Stickler syndrome  COL2A1  Conductive hearing loss associated with eye abnormalities (myopia, cataract), arthropathy (spondyloepiphyseal dysplasia), and cleft palate. 
Neurofibromatosis  NF2  Bilateral vestibular schwannomas, subcapsular cataract, neurofibromas, and other CNS injuries (meningiomas, gliomas). 
Autosomal recessive syndromes     
Pendred syndrome  SLC26A4  Diagnostic criteria include congenital sensorineural hearing loss that is non-progressive and severe to profound in many cases, but which may be late and progressive; bilateral dilatation of the vestibular aqueduct with or without cochlear hypoplasia; and an abnormal perchlorate discharge test or goiter. 
Usher syndrome (USH1)  USH1A, MYO7A, USH1C, CDH23, USH1E, PCDH15, USH1G  Diagnostic criteria include profound, bilateral, congenital hearing loss, vestibular areflexia, and retinitis pigmentosa (commonly not diagnosed until tunnel vision and nyctalopia become severe enough to be noticed). 
Usher syndrome (USH2)  USH2A, USH2B, USH2C, other  Diagnostic criteria include mild-to-severe, bilateral, congenital hearing loss and retinitis pigmentosa; hearing loss can be perceived as progressive over time because speech perception declines as decreased vision interferes with subconscious lip reading. 
Usher syndrome (USH3)  USH3  Diagnostic criteria include progressive post lingual sensorineural hearing loss, late-onset retinitis pigmentosa, and occasional vestibular dysfunction. 
Alport syndrome  COL4A3, COL4A4, COL4A5 (X-linked)  Renal dysfunction (marked by hematuria with progressive renal failure) and ocular changes (with lenticonus and retinal flecks). 
Norrie disease  NDP  X-linked vitreoretinal dysplasia associated with microphthalmia, hypoplastic iris, glaucoma, cataract, and blindness, as well as neuropsychomotor delay. 
Jervell and Lange-Nielsen syndrome  KCNQ1, KCNE1  Syncope episodes and QT interval prolongation on electrocardiogram. 

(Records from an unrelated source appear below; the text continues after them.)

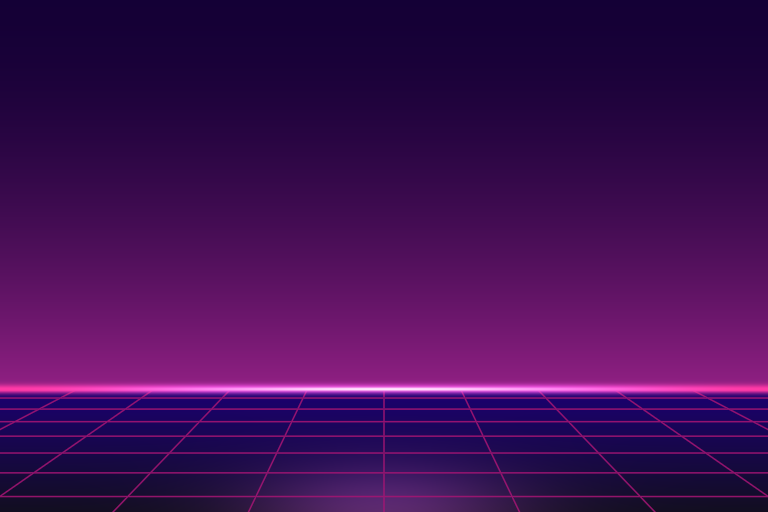
A WebGL 2 fragment shader for this background:

```glsl
#version 300 es
precision highp float;
// Neon synthwave horizon: violet dusk sky, glowing beam and perspective grid floor.

uniform vec2 u_resolution;
out vec4 fragColor;

// Layout, in units of canvas height
const float HORIZON = 0.240;       // centre of the beam
const float FLOOR_TOP = 0.236;     // upper edge of the floor
const float VANISH_Y = 0.5527;     // vanishing point of the grid
const float COLUMN_STEP = 0.4788;  // column spacing per unit of drop
const float ROW_STEP = 0.1859;     // row spacing in reciprocal drop
const float ROW_SHIFT = 0.295;
const float LINE_WIDTH = 0.0030;
const float BEAM_WIDTH = 0.0088;
const vec2 POOL_RADIUS = vec2(0.27, 0.095);

// Colours
const vec3 SKY_TOP = vec3(0.080, 0.000, 0.210);
const vec3 SKY_LOW = vec3(0.570, 0.125, 0.515);
const vec3 FLOOR_FAR = vec3(0.105, 0.000, 0.440);
const vec3 FLOOR_NEAR = vec3(0.070, 0.055, 0.125);
const vec3 POOL = vec3(0.290, 0.110, 0.300);
const vec3 GRID = vec3(0.640, 0.080, 0.450);
const vec3 BEAM_EDGE = vec3(1.000, 0.220, 0.650);
const vec3 BEAM_MID = vec3(1.000, 0.330, 0.940);
const vec3 BEAM_CORE = vec3(1.000, 0.930, 1.000);

vec3 skyColor(float y) {
    float t = clamp((1.0 - y) / (1.0 - HORIZON), 0.0, 1.0);
    return mix(SKY_TOP, SKY_LOW, pow(t, 1.75));
}

// Antialiased line through each integer of a coordinate with a known slope
float gridLine(float coord, float slope, float pixel) {
    float dist = abs(fract(coord + 0.5) - 0.5) / slope;
    return clamp((0.5 * LINE_WIDTH - dist) / pixel + 0.5, 0.0, 1.0);
}

vec3 floorColor(vec2 p, float pixel) {
    vec3 color = mix(FLOOR_NEAR, FLOOR_FAR, clamp(p.y / FLOOR_TOP, 0.0, 1.0));

    // Pool of light at the front
    vec2 q = p / POOL_RADIUS;
    color += POOL * exp(-dot(q, q));

    // Columns meet at the vanishing point, rows crowd towards it
    float drop = VANISH_Y - p.y;
    float columnScale = 1.0 / (drop * COLUMN_STEP);
    float columnSlope = columnScale * length(vec2(1.0, p.x / drop));
    float rowCoord = 1.0 / (drop * ROW_STEP);
    float columns = gridLine(p.x * columnScale, columnSlope, pixel);
    float rows = gridLine(rowCoord - ROW_SHIFT, rowCoord / drop, pixel);
    return mix(color, GRID, 0.88 * max(columns, rows));
}

vec3 addBeam(vec3 color, vec2 p, float halfWidth) {
    float dy = (p.y - HORIZON) / BEAM_WIDTH;
    float across = abs(p.x) / halfWidth;

    // Pink ends, magenta shoulders and a white-hot centre
    vec3 tint = mix(BEAM_MID, BEAM_EDGE, smoothstep(0.35, 1.0, across));
    float core = exp(-6.0 * dy * dy) * exp(-5.0 * across * across);
    tint = mix(tint, BEAM_CORE, core);
    return mix(color, tint, exp(-dy * dy));
}

void main() {
    float pixel = 1.0 / u_resolution.y;
    float halfWidth = 0.5 * u_resolution.x * pixel;
    vec2 p = gl_FragCoord.xy * pixel - vec2(halfWidth, 0.0);

    vec3 color = skyColor(p.y);
    if (p.y < FLOOR_TOP + pixel) {
        float cover = clamp((FLOOR_TOP - p.y) / pixel + 0.5, 0.0, 1.0);
        color = mix(color, floorColor(p, pixel), cover);
    }
    color = addBeam(color, p, halfWidth);
    fragColor = vec4(clamp(color, 0.0, 1.0), 1.0);
}
```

CNS, Central Nervous System.

Among the autosomal dominant syndromic causes, Neurofibromatosis type 2 (NF2) is characterized by the development of vestibular schwannomas bilaterally, associated with other meningiomas, optic gliomas, ependymomas, and other spinal tumors. The definitive diagnosis involves bilateral vestibular schwannoma (or family history of NF2), plus one of the following: meningioma, glioma, schwannoma, or juvenile posterior subcapsular lenticular opacity and juvenile cortical cataract.98 Another cause of hearing loss is branchio-oto-renal syndrome, which involves anomalies of the branchial arches, ears, and renal system. Patients with this syndrome present with preauricular pits, external ear malformations, microtia, narrowing of the external auditory canal, absence of the oval window, facial nerve dehiscence, poor development of the ossicular chain, cochlear dysplasia, EVA, and lateral semicircular canal malformation.30,98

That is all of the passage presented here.